Another major draw-card of the URS™ rating system is that it will be free to use for any local organizers or chess federations that wish to make use of it. This is expected to be a major attraction as it will allow scholastic players and locally based amateur players to quickly achieve a URS™ rating by simply playing in their local events.

The new rating system will be piloted throughout 2017 with further optimizations likely at the end of this period. It is ultimately expected to have applications beyond chess and will hopefully find applications in a variety of other sports and games in the near future.

article source

Nov 24, 2017

1st European Corporate Chess Championship

Twenty eight (28) teams have already registered for the 1st European Corporate Chess Championship 2017 which will take place in the Town Hall of Honour of the City of Asnières, Paris/France, 24 – 25 November 2017. Among them some well known World brands. The first registrations follow:

Banque of France, Deutsche Bank Frankfurt (Germany), Gazprom (Russia) – 2 teams, Echesspedia (Belgique), KAISSA (France), Leonard (France), Oracle (France), Ville d’Asnières (France), A L’Abri (France), Sberbank (Russia) – ENGIE (France) 2 teams, Abyss Propreté (France), Corsica Flash (France), Champs d’Echecs (France), Kaspersky Lab (Russia), University of Science Amsterdam (Netherlands), Kids Up (France), Opinion Internationale (France), Event Consulting (Greece), Academy Paris (France), Comite ol Paris (France), OCDE1 (France)…

The tournament will be played as a Swiss Open in 9 rounds, with time control 15 minutes per game + 3 seconds per move starting from move 1.

Each team shall be composed of 4 players + 1 substitute player. The team can’t have more than one player over 2400 ELO but should have at least one player below 2000 ELO.

LIVE Games

Any corporate entity is allowed to register up to two teams. Chess Clubs, Chess Associations, and Chess Federations are not allowed to participate in the Championship. For each round at least one player of the team shall have a commercial relation with the company with which he is playing for. Players shall be in rating order in team’s composition (November ratings).

The registration deadline is Thursday 2nd November 2017.

Schedule of the Championship:

Friday, November 24: Rounds 1 – 4 from 3 pm to 7 pm.

Saturday, November 25: Rounds 5 – 9 from 10 am to 5 pm.

Saturday, November 25 at 7.30 pm:  ECU Gala Dinner and award ceremony of the 1st European Corporate Championship.

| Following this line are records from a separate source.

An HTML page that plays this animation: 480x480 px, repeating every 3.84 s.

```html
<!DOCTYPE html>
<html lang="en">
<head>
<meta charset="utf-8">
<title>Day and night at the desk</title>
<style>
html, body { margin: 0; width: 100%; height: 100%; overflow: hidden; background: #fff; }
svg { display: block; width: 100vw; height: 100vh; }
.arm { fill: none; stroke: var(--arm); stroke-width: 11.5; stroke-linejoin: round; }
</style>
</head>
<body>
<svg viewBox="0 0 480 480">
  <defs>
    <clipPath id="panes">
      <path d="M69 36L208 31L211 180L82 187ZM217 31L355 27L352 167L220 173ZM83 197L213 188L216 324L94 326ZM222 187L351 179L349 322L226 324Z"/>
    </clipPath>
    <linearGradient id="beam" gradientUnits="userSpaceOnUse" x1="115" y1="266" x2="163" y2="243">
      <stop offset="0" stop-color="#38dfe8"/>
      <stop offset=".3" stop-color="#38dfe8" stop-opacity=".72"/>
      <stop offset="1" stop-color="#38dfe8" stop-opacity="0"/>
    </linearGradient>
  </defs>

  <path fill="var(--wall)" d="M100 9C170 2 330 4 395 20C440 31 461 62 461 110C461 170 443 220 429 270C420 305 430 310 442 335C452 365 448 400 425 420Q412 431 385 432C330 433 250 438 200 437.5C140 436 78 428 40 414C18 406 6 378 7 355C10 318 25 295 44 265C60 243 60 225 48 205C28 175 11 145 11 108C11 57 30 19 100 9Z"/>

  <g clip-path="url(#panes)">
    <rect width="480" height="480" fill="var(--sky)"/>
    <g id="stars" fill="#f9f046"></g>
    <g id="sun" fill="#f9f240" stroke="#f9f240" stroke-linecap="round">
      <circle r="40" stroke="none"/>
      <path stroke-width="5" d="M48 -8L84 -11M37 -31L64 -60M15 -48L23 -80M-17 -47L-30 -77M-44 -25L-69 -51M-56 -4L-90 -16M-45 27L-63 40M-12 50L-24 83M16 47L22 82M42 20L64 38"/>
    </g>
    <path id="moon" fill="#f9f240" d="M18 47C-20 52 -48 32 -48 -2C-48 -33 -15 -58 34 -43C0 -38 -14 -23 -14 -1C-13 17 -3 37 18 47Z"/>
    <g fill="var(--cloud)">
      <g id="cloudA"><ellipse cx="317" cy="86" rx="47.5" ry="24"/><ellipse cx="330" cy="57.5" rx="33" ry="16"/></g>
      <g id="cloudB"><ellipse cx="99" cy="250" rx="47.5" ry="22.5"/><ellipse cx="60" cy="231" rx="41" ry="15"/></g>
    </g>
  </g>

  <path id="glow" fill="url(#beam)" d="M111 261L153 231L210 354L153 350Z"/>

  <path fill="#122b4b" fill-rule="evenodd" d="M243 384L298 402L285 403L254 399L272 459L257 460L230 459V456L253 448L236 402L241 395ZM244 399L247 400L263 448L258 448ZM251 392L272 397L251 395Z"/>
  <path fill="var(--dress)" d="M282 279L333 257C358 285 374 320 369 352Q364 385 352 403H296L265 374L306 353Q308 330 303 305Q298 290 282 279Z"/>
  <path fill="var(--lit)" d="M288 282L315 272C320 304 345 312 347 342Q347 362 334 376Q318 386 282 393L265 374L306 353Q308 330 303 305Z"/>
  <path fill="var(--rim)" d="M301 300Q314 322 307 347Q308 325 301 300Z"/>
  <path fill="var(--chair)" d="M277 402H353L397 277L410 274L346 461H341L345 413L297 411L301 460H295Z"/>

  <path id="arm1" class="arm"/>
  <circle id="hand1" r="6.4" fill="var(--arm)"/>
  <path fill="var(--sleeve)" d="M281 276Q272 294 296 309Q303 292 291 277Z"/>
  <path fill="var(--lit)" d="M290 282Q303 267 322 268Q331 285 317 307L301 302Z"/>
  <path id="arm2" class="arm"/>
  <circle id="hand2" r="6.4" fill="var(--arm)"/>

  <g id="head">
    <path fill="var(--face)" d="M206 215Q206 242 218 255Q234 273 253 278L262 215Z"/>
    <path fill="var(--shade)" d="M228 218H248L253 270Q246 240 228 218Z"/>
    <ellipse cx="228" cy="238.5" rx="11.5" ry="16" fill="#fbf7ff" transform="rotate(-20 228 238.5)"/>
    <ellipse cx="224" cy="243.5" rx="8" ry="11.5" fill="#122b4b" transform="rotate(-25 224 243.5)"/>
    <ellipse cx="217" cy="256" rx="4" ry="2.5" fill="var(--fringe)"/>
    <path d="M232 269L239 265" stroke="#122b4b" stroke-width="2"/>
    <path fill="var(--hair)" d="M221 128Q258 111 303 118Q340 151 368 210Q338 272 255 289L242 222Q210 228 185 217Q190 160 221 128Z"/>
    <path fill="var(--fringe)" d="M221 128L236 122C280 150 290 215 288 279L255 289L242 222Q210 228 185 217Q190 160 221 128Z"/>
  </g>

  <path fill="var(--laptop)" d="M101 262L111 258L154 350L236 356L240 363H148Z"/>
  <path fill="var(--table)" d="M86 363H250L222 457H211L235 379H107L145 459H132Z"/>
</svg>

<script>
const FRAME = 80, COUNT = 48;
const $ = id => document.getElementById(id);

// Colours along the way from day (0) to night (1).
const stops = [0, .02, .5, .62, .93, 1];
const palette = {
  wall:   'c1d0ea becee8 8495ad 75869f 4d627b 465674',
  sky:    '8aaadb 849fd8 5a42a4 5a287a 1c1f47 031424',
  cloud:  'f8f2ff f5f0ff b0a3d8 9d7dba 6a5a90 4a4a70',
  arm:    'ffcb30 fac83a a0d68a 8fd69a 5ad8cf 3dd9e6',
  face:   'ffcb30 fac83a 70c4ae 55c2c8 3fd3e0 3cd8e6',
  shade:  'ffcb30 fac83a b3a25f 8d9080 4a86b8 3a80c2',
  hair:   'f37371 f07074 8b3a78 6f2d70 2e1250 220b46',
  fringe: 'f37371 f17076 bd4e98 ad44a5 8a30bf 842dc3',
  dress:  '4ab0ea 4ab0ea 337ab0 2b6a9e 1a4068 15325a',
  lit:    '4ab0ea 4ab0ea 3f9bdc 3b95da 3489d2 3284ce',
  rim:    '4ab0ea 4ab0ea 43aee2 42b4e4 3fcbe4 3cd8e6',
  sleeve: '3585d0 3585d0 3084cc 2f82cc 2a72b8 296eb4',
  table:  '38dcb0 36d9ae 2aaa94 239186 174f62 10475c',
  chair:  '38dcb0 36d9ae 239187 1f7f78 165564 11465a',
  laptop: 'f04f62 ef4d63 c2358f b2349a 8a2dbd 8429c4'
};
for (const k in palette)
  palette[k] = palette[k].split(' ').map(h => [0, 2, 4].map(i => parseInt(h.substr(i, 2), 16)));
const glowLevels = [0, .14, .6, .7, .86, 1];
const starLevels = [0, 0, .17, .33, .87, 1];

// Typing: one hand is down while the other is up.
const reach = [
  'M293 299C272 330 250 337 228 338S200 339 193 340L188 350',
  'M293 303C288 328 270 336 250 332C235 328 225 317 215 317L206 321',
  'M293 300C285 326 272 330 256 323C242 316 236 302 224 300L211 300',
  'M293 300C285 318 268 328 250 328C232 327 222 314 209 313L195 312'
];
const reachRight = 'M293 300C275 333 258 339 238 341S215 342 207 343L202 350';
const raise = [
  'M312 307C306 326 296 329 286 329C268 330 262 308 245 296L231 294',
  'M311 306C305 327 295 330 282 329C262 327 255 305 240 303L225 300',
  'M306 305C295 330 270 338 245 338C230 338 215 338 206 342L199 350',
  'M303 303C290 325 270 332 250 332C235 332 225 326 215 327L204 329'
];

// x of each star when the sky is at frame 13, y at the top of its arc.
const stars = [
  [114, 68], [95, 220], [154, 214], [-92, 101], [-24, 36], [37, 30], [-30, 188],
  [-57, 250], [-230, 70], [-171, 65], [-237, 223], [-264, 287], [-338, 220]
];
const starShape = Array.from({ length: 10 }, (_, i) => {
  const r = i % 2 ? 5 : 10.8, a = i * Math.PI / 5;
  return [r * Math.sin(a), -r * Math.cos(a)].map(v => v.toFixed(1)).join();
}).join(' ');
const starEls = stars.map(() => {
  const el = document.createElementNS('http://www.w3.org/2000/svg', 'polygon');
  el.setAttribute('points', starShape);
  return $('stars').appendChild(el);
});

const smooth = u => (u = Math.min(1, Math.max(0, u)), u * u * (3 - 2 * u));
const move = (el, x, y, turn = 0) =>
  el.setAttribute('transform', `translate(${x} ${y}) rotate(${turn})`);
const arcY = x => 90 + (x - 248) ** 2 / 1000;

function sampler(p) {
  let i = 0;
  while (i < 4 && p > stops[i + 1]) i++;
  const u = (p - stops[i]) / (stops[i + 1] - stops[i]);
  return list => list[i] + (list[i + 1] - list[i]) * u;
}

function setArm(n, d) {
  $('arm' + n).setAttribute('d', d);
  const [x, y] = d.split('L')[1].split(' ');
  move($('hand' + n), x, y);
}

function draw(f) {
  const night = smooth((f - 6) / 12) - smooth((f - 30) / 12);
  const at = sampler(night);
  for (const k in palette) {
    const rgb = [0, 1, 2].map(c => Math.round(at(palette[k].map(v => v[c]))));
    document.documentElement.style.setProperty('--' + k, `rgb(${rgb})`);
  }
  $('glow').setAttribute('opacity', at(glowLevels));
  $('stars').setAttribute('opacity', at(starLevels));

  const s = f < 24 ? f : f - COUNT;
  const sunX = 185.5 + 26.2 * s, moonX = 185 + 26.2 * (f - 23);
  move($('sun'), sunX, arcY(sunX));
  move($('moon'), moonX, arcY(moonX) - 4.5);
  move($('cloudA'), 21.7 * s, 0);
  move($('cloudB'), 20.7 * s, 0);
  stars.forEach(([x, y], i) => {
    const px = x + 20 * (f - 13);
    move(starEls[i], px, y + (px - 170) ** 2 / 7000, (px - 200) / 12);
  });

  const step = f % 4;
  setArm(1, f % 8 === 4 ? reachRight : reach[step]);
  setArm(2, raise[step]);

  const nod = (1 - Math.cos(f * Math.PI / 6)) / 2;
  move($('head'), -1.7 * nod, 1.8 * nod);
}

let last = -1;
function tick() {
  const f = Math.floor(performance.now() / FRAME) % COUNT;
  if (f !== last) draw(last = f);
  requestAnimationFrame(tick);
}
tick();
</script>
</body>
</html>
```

The total prize fund is 6 000 EUR, including special awards and individual medals. The winning team will be awarded with 3 000 EUR, second team with 2 000 EUR, and the third team with 1 000 EUR.

The organizers have negotiated a special price for the accommodations in the following hotels during the event: Hôtel Residence Europe***, Atypik Hôtel*** and Hôtel Princesse Caroline***.

The invitation is addressed directly to corporate entities, but we kindly ask the National Federations to assist us promote the event in order to strengthen our relations with the business community.

LIVE Games

Official Website

Contact information

In French: Jean-Claude MOINGT +33 6 03 00 47 79

In English and Russian: Deia ARENAS +33 7 70 88 65 28

The Official Invitation can be downloaded below or here

ECU Chess Corporate Championship_2017